Records from a data source:
____

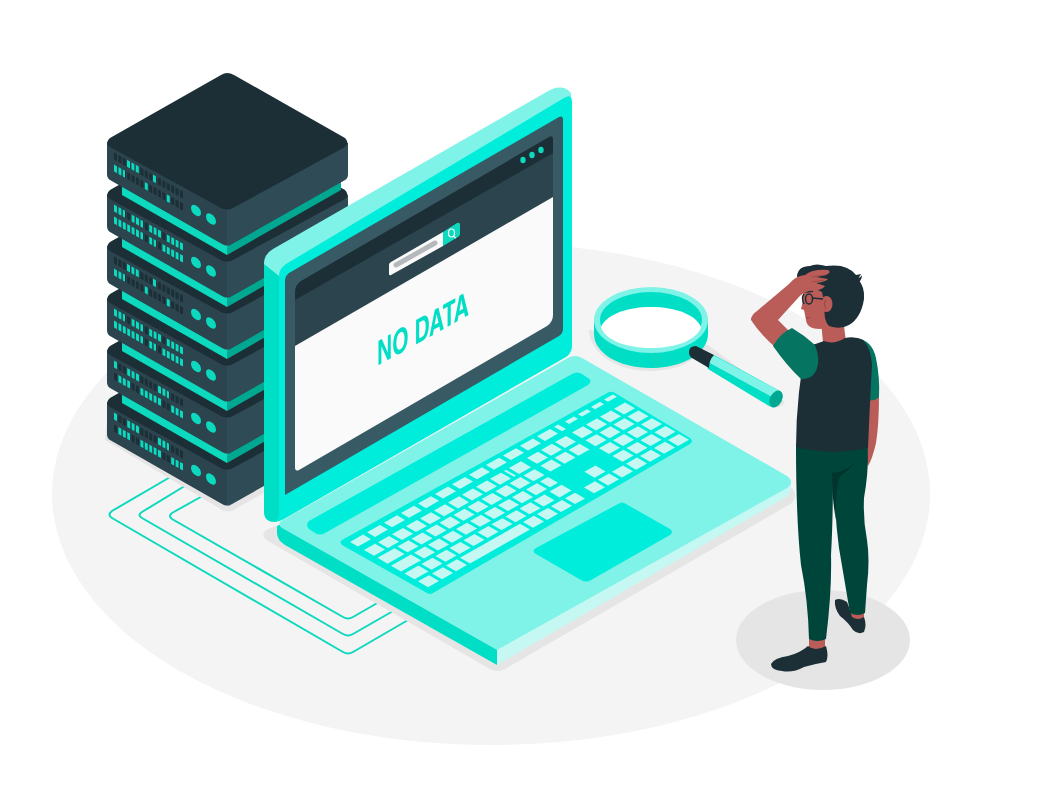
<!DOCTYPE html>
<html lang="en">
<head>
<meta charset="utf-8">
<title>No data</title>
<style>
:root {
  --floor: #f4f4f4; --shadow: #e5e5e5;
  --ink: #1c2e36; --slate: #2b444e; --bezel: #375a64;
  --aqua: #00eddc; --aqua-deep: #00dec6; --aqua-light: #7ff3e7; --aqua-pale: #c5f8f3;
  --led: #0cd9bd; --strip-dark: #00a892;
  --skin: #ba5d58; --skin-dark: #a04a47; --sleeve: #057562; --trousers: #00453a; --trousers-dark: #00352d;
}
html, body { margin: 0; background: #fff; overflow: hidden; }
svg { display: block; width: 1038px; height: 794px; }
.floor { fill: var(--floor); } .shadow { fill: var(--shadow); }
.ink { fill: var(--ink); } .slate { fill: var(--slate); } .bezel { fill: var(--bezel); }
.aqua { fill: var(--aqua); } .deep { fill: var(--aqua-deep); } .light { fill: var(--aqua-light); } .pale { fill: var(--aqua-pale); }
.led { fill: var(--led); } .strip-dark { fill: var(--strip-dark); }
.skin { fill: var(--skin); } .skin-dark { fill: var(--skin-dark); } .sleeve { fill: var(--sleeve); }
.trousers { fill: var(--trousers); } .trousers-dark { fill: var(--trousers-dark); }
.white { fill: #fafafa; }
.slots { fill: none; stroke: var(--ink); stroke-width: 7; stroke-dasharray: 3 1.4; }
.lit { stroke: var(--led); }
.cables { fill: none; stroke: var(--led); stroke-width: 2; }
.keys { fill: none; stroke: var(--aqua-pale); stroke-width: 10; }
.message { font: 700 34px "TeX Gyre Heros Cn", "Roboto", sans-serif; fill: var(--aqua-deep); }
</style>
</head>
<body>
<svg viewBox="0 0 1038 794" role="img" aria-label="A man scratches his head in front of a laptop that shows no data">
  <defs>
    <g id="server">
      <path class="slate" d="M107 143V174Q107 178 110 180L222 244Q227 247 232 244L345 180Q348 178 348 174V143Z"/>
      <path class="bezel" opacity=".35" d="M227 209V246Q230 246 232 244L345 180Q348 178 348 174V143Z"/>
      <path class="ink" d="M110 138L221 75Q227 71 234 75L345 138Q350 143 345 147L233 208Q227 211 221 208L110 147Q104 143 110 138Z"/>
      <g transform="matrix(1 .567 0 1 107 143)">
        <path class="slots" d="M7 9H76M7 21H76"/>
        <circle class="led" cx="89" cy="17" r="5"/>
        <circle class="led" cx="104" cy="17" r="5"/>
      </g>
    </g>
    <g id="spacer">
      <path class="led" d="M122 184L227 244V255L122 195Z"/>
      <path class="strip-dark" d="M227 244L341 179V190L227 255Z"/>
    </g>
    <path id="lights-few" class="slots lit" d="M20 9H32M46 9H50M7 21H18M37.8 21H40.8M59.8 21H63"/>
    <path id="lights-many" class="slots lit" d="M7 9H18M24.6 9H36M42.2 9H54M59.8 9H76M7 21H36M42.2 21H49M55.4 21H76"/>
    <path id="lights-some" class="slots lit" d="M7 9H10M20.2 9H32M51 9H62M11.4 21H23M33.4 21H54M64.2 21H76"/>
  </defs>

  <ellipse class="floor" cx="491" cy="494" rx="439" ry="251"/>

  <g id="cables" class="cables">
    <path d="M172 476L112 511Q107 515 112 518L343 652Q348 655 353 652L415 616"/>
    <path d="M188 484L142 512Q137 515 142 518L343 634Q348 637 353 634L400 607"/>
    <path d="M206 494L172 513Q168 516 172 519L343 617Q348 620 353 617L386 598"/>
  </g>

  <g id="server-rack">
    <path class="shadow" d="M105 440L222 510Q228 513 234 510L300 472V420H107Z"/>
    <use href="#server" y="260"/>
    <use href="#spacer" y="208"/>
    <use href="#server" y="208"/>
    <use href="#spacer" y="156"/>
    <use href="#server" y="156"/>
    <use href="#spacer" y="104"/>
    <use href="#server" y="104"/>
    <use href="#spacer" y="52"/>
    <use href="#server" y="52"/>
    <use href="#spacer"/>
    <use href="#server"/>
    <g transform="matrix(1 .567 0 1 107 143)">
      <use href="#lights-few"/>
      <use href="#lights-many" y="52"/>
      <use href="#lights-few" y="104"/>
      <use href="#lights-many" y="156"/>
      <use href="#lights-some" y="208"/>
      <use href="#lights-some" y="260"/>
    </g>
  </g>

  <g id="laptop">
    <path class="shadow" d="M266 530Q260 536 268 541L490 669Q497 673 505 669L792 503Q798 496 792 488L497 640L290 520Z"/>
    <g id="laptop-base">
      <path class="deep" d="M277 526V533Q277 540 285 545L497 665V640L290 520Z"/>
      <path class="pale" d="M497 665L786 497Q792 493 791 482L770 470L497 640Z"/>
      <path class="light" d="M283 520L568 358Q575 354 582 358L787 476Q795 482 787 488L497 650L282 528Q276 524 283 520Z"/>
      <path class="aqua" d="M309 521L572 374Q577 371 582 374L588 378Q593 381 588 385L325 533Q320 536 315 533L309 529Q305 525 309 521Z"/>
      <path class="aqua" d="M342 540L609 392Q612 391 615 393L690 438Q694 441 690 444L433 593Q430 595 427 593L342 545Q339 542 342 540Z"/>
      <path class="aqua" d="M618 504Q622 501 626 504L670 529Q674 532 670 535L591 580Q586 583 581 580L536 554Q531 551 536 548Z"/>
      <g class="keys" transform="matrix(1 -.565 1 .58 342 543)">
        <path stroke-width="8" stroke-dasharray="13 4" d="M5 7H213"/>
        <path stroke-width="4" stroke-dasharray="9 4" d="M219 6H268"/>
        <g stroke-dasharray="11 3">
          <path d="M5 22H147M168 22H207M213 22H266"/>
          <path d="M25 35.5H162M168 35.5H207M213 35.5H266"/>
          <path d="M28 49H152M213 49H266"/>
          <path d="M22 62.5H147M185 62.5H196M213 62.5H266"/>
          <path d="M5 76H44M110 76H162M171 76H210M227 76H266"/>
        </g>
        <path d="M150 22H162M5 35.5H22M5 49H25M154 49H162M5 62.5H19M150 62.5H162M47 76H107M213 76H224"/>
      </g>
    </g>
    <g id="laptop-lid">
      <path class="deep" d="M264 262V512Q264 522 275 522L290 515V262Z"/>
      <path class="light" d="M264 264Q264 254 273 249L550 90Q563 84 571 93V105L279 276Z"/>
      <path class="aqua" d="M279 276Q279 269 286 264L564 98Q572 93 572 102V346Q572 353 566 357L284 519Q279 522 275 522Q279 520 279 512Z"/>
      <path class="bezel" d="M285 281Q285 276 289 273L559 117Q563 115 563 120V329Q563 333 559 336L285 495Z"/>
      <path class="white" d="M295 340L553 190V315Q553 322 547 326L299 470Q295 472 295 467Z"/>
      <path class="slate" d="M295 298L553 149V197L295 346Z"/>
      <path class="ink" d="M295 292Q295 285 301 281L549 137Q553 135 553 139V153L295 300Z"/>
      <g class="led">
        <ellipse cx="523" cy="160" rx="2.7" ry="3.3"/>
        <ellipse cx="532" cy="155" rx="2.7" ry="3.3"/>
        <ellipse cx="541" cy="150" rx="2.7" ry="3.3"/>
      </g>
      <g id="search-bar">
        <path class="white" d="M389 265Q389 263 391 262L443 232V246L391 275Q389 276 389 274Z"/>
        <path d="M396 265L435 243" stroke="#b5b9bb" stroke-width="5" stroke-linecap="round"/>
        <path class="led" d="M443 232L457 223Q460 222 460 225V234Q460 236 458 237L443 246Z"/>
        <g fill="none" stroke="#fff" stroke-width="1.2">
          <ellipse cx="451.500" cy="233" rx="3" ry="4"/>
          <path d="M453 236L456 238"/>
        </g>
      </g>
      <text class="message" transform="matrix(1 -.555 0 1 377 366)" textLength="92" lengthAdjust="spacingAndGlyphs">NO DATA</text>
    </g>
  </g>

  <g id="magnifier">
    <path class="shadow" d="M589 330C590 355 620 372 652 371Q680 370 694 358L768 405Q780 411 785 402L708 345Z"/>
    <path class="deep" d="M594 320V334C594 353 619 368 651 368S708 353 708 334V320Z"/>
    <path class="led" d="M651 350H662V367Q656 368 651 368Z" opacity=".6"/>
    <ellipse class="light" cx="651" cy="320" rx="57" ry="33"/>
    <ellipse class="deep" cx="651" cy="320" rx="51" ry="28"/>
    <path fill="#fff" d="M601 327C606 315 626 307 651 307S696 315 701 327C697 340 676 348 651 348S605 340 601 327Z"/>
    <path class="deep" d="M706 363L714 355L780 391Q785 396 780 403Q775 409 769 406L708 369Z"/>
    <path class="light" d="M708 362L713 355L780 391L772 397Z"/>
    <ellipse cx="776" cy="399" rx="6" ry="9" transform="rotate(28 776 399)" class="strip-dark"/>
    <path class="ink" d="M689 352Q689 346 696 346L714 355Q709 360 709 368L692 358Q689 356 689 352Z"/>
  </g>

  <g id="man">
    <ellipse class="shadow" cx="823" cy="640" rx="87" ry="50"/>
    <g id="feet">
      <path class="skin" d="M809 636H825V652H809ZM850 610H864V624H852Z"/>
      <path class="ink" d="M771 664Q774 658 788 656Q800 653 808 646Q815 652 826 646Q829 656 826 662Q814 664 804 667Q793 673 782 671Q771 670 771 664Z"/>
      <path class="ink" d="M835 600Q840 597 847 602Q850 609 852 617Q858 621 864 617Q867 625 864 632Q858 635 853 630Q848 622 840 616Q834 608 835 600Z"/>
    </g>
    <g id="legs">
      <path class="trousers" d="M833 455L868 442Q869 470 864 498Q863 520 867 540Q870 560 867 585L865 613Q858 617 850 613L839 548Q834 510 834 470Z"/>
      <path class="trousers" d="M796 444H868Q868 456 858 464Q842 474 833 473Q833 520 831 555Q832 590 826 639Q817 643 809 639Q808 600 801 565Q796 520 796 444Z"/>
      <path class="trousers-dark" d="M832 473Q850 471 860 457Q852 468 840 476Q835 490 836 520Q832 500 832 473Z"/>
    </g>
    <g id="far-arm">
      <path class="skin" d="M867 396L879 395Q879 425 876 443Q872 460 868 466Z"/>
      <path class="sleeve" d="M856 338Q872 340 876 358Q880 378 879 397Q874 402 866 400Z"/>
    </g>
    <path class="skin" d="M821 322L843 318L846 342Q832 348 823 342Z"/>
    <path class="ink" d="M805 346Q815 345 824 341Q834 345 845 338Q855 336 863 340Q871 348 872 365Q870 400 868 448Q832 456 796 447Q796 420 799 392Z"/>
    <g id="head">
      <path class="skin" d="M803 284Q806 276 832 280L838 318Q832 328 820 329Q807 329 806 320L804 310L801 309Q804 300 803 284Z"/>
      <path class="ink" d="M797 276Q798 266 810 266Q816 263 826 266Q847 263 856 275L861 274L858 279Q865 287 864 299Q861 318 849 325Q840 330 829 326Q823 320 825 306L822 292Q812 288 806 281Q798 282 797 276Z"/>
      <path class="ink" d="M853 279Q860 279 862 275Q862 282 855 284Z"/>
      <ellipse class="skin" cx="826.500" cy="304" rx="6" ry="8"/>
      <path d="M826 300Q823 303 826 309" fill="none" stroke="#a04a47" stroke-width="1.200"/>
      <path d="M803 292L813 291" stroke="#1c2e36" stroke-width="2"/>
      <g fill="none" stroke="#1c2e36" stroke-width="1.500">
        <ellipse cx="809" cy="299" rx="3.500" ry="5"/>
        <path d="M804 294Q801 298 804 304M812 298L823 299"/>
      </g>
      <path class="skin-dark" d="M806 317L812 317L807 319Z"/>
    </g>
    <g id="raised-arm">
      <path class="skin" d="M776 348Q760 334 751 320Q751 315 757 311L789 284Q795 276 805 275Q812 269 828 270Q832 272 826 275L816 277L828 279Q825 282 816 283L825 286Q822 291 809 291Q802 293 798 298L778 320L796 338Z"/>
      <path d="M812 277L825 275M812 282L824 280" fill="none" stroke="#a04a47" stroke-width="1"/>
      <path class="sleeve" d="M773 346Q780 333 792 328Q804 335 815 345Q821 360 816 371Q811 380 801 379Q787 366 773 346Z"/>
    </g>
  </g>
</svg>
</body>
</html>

____

Aim of the task:
Go through the data above and copy each line in which "ellipse" appears.

Task output:
  <ellipse class="floor" cx="491" cy="494" rx="439" ry="251"/>
        <ellipse cx="523" cy="160" rx="2.7" ry="3.3"/>
        <ellipse cx="532" cy="155" rx="2.7" ry="3.3"/>
        <ellipse cx="541" cy="150" rx="2.7" ry="3.3"/>
          <ellipse cx="451.500" cy="233" rx="3" ry="4"/>
    <ellipse class="light" cx="651" cy="320" rx="57" ry="33"/>
    <ellipse class="deep" cx="651" cy="320" rx="51" ry="28"/>
    <ellipse cx="776" cy="399" rx="6" ry="9" transform="rotate(28 776 399)" class="strip-dark"/>
    <ellipse class="shadow" cx="823" cy="640" rx="87" ry="50"/>
      <ellipse class="skin" cx="826.500" cy="304" rx="6" ry="8"/>
        <ellipse cx="809" cy="299" rx="3.500" ry="5"/>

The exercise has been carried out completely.